■ YOUR GOAL ■
Find the string "Tomorrow" in the records. Copy every line it appears in.

Pictures paired with source code
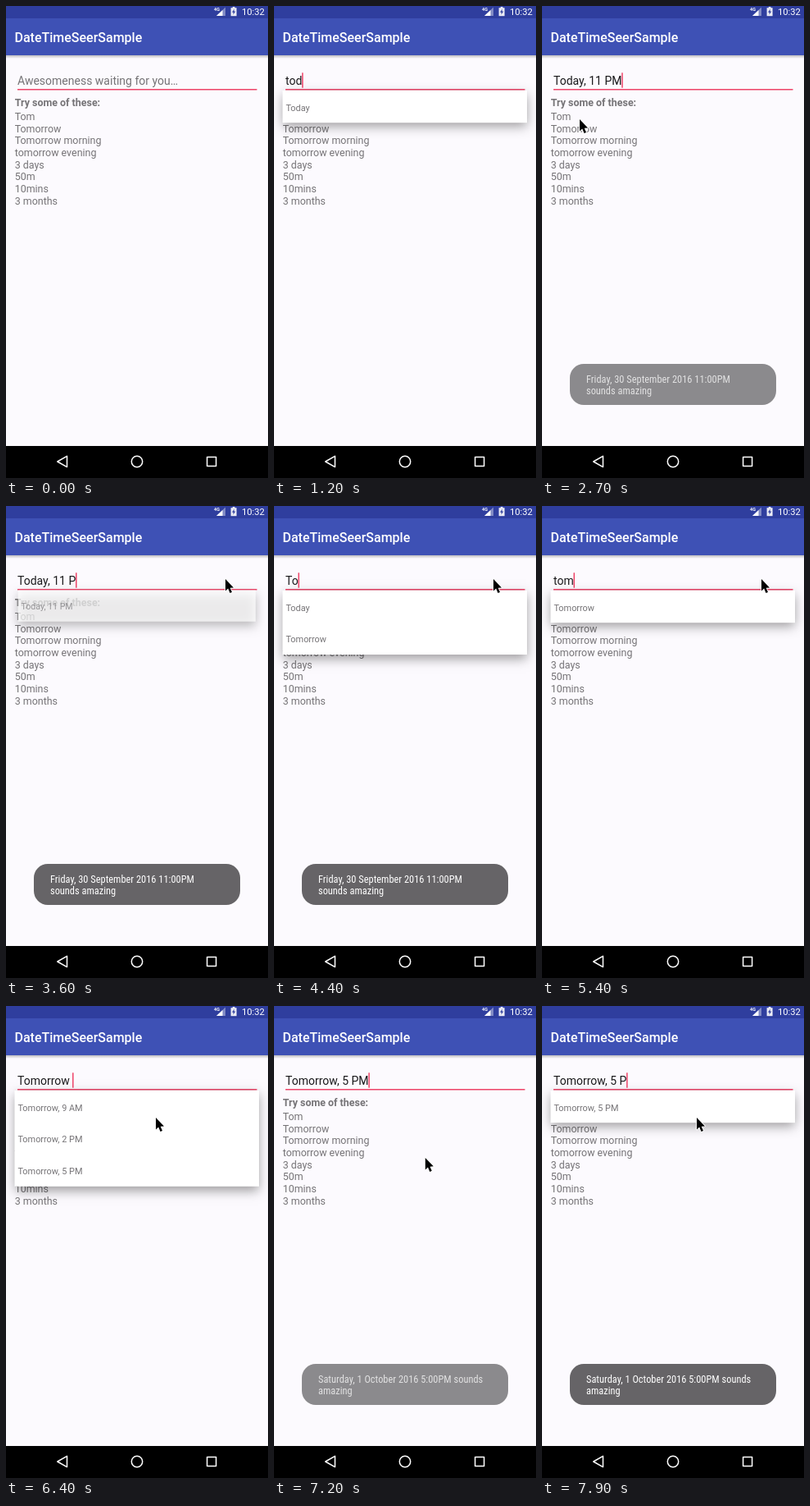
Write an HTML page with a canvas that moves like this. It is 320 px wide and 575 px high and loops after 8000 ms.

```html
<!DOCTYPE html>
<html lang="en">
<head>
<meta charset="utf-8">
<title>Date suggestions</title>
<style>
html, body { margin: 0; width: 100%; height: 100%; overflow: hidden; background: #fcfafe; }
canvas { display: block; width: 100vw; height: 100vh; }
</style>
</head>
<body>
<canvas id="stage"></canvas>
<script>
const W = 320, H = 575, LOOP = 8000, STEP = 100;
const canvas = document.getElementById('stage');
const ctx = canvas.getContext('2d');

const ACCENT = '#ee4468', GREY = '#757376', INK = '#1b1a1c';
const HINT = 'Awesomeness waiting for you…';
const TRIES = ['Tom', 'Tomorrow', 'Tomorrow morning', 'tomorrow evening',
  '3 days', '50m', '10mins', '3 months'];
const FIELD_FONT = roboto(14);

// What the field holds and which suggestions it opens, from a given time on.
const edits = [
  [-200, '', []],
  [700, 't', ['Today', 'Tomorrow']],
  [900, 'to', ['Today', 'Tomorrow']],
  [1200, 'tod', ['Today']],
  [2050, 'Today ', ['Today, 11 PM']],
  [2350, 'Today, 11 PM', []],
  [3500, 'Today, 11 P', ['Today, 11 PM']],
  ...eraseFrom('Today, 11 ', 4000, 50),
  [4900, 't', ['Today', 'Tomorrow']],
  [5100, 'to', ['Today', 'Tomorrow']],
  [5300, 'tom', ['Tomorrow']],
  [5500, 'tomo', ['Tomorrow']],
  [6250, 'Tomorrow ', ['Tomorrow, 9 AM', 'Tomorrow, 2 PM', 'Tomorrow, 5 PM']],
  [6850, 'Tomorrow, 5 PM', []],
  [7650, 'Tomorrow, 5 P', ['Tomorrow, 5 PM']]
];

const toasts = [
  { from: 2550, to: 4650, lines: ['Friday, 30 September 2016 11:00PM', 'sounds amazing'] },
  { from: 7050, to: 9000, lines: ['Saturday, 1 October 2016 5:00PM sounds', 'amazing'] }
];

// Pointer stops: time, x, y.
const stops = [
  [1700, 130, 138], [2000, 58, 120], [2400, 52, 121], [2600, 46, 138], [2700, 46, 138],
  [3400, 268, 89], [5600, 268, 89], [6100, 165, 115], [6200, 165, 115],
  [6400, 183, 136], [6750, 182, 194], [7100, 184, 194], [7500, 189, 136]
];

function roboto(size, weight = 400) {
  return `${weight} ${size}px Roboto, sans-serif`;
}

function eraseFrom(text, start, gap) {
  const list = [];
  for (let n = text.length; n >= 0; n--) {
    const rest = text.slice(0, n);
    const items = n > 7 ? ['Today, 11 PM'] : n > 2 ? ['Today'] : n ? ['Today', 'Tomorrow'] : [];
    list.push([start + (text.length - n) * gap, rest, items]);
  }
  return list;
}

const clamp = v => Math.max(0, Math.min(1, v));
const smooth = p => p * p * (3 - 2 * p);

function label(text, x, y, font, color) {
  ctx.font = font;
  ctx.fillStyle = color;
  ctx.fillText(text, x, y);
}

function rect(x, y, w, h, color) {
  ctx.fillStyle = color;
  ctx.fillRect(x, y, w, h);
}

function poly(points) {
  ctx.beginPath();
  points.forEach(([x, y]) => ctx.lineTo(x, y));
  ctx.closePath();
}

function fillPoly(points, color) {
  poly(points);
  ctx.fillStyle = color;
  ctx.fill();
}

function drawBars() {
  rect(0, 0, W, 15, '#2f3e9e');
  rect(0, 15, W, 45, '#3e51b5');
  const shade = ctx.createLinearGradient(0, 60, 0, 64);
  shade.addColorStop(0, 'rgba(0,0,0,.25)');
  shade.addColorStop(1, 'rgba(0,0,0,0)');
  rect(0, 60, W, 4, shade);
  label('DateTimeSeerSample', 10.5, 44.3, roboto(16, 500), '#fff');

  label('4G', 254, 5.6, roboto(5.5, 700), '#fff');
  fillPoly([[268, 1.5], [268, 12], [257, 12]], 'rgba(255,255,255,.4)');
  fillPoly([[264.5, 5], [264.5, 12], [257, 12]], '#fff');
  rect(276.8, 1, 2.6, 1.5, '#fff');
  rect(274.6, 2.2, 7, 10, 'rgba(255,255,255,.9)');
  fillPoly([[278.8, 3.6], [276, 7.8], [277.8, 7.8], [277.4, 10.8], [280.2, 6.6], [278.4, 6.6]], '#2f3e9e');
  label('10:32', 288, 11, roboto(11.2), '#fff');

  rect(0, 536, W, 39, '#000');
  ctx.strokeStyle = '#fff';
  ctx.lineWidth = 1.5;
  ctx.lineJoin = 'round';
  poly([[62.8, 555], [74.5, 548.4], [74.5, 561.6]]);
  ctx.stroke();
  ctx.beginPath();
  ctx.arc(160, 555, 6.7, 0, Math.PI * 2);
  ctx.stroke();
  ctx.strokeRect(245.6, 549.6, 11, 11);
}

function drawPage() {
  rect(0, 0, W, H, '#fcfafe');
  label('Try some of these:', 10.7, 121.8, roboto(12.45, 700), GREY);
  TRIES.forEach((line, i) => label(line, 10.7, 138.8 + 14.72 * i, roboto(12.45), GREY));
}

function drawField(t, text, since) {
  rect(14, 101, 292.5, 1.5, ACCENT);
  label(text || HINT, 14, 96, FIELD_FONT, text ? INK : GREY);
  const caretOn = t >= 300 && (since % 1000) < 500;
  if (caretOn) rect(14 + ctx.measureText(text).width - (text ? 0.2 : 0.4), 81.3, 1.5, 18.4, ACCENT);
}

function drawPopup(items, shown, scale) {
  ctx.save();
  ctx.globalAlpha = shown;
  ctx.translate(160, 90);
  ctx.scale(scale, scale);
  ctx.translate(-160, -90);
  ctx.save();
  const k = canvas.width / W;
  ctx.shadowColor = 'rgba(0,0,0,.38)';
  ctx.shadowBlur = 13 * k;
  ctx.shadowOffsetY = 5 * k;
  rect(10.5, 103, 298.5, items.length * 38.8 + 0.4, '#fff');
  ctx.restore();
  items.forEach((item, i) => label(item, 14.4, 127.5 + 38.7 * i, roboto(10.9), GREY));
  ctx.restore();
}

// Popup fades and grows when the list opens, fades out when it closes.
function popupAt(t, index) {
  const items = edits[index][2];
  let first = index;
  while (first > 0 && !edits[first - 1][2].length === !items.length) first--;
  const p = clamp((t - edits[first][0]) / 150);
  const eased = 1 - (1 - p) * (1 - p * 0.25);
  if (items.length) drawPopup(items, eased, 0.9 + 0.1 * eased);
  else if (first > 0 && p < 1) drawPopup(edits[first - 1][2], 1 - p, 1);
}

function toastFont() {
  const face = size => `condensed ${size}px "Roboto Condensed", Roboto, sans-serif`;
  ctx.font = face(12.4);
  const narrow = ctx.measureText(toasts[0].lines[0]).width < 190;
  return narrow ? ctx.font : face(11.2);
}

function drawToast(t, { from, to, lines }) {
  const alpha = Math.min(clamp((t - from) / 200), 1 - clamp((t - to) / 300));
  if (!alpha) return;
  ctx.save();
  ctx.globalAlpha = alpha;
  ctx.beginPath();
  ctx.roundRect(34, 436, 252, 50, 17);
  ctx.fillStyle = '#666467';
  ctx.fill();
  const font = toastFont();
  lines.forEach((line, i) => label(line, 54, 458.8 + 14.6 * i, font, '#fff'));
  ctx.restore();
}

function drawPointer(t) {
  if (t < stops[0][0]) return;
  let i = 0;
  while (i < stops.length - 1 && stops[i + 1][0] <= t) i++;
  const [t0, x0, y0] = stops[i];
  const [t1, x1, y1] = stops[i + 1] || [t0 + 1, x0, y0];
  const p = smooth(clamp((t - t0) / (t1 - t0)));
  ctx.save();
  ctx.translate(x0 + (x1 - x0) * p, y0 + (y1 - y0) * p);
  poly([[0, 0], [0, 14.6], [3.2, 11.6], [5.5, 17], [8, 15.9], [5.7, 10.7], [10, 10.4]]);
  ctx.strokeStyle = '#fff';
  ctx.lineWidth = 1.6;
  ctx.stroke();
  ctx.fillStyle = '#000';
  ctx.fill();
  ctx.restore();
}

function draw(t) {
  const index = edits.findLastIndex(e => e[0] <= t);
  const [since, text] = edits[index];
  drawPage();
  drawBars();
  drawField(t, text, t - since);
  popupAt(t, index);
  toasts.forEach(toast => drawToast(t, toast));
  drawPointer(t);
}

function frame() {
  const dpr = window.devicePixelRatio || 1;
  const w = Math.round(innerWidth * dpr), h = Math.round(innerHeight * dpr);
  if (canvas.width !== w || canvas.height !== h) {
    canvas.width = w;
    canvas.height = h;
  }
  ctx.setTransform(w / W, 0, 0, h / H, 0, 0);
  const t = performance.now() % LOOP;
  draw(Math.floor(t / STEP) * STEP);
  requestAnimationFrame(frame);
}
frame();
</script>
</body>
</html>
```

==

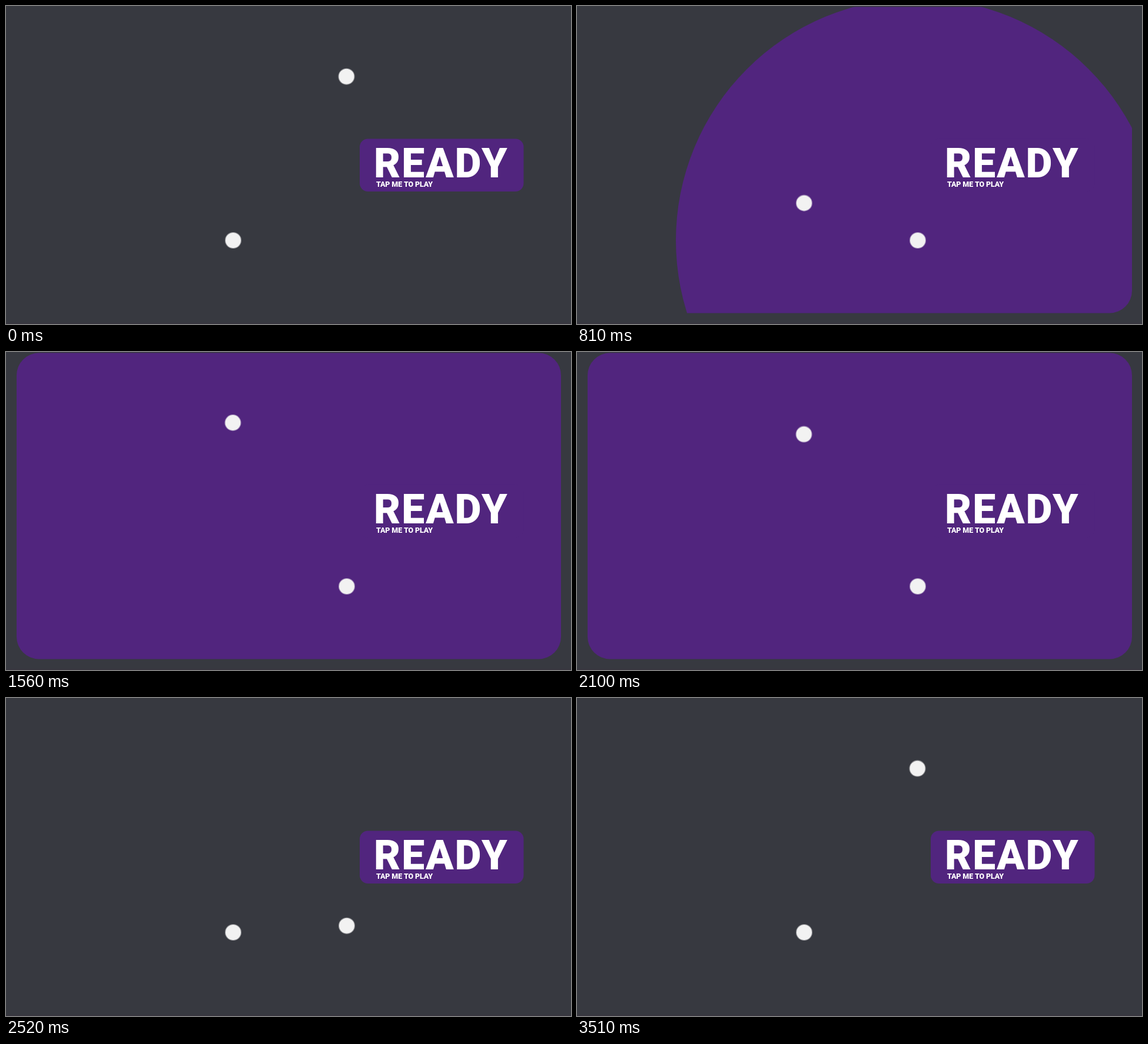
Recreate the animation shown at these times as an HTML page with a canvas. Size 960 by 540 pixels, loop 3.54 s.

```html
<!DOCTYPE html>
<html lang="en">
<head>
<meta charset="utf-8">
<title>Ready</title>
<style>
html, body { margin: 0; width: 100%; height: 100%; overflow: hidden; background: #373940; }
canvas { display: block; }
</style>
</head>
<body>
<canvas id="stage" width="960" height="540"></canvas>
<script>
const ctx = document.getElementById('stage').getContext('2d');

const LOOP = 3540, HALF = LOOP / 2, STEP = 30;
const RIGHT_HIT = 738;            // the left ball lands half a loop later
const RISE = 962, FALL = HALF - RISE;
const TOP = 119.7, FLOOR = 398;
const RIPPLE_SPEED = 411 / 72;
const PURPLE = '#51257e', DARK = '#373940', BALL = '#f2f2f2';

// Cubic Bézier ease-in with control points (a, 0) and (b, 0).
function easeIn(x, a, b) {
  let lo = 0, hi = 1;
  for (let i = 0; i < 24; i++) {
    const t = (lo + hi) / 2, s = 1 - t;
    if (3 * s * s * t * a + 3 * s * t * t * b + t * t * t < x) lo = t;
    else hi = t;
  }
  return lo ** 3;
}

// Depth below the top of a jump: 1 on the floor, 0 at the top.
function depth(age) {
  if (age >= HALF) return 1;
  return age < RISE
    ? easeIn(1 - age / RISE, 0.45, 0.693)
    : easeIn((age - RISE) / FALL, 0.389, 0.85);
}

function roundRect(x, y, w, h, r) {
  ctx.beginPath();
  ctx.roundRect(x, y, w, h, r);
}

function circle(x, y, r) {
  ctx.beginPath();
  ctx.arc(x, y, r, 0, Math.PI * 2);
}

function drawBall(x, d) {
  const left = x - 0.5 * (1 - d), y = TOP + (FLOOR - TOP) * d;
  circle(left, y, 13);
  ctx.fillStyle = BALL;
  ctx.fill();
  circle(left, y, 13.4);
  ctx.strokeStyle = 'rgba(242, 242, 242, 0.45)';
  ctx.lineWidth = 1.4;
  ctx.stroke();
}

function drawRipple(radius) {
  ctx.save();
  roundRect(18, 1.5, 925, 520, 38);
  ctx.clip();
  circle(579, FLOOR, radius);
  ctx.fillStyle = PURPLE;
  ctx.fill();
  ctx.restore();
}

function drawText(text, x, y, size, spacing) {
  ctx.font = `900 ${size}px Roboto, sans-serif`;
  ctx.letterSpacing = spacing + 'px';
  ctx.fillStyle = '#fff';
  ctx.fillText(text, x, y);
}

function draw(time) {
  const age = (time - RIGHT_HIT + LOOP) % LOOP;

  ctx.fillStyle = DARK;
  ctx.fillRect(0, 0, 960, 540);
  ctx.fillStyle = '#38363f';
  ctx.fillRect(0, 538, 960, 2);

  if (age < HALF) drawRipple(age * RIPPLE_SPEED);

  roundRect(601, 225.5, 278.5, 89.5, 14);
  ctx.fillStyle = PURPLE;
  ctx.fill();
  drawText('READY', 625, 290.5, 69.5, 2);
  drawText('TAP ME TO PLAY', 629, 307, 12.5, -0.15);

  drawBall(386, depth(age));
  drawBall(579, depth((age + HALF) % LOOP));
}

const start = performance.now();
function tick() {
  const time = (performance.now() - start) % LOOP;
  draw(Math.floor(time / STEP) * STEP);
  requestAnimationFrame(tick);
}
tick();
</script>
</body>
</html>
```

■ RESULT OF THE EXERCISE ■
const TRIES = ['Tom', 'Tomorrow', 'Tomorrow morning', 'tomorrow evening',
  [700, 't', ['Today', 'Tomorrow']],
  [900, 'to', ['Today', 'Tomorrow']],
  [4900, 't', ['Today', 'Tomorrow']],
  [5100, 'to', ['Today', 'Tomorrow']],
  [5300, 'tom', ['Tomorrow']],
  [5500, 'tomo', ['Tomorrow']],
  [6250, 'Tomorrow ', ['Tomorrow, 9 AM', 'Tomorrow, 2 PM', 'Tomorrow, 5 PM']],
  [6850, 'Tomorrow, 5 PM', []],
  [7650, 'Tomorrow, 5 P', ['Tomorrow, 5 PM']]
    const items = n > 7 ? ['Today, 11 PM'] : n > 2 ? ['Today'] : n ? ['Today', 'Tomorrow'] : [];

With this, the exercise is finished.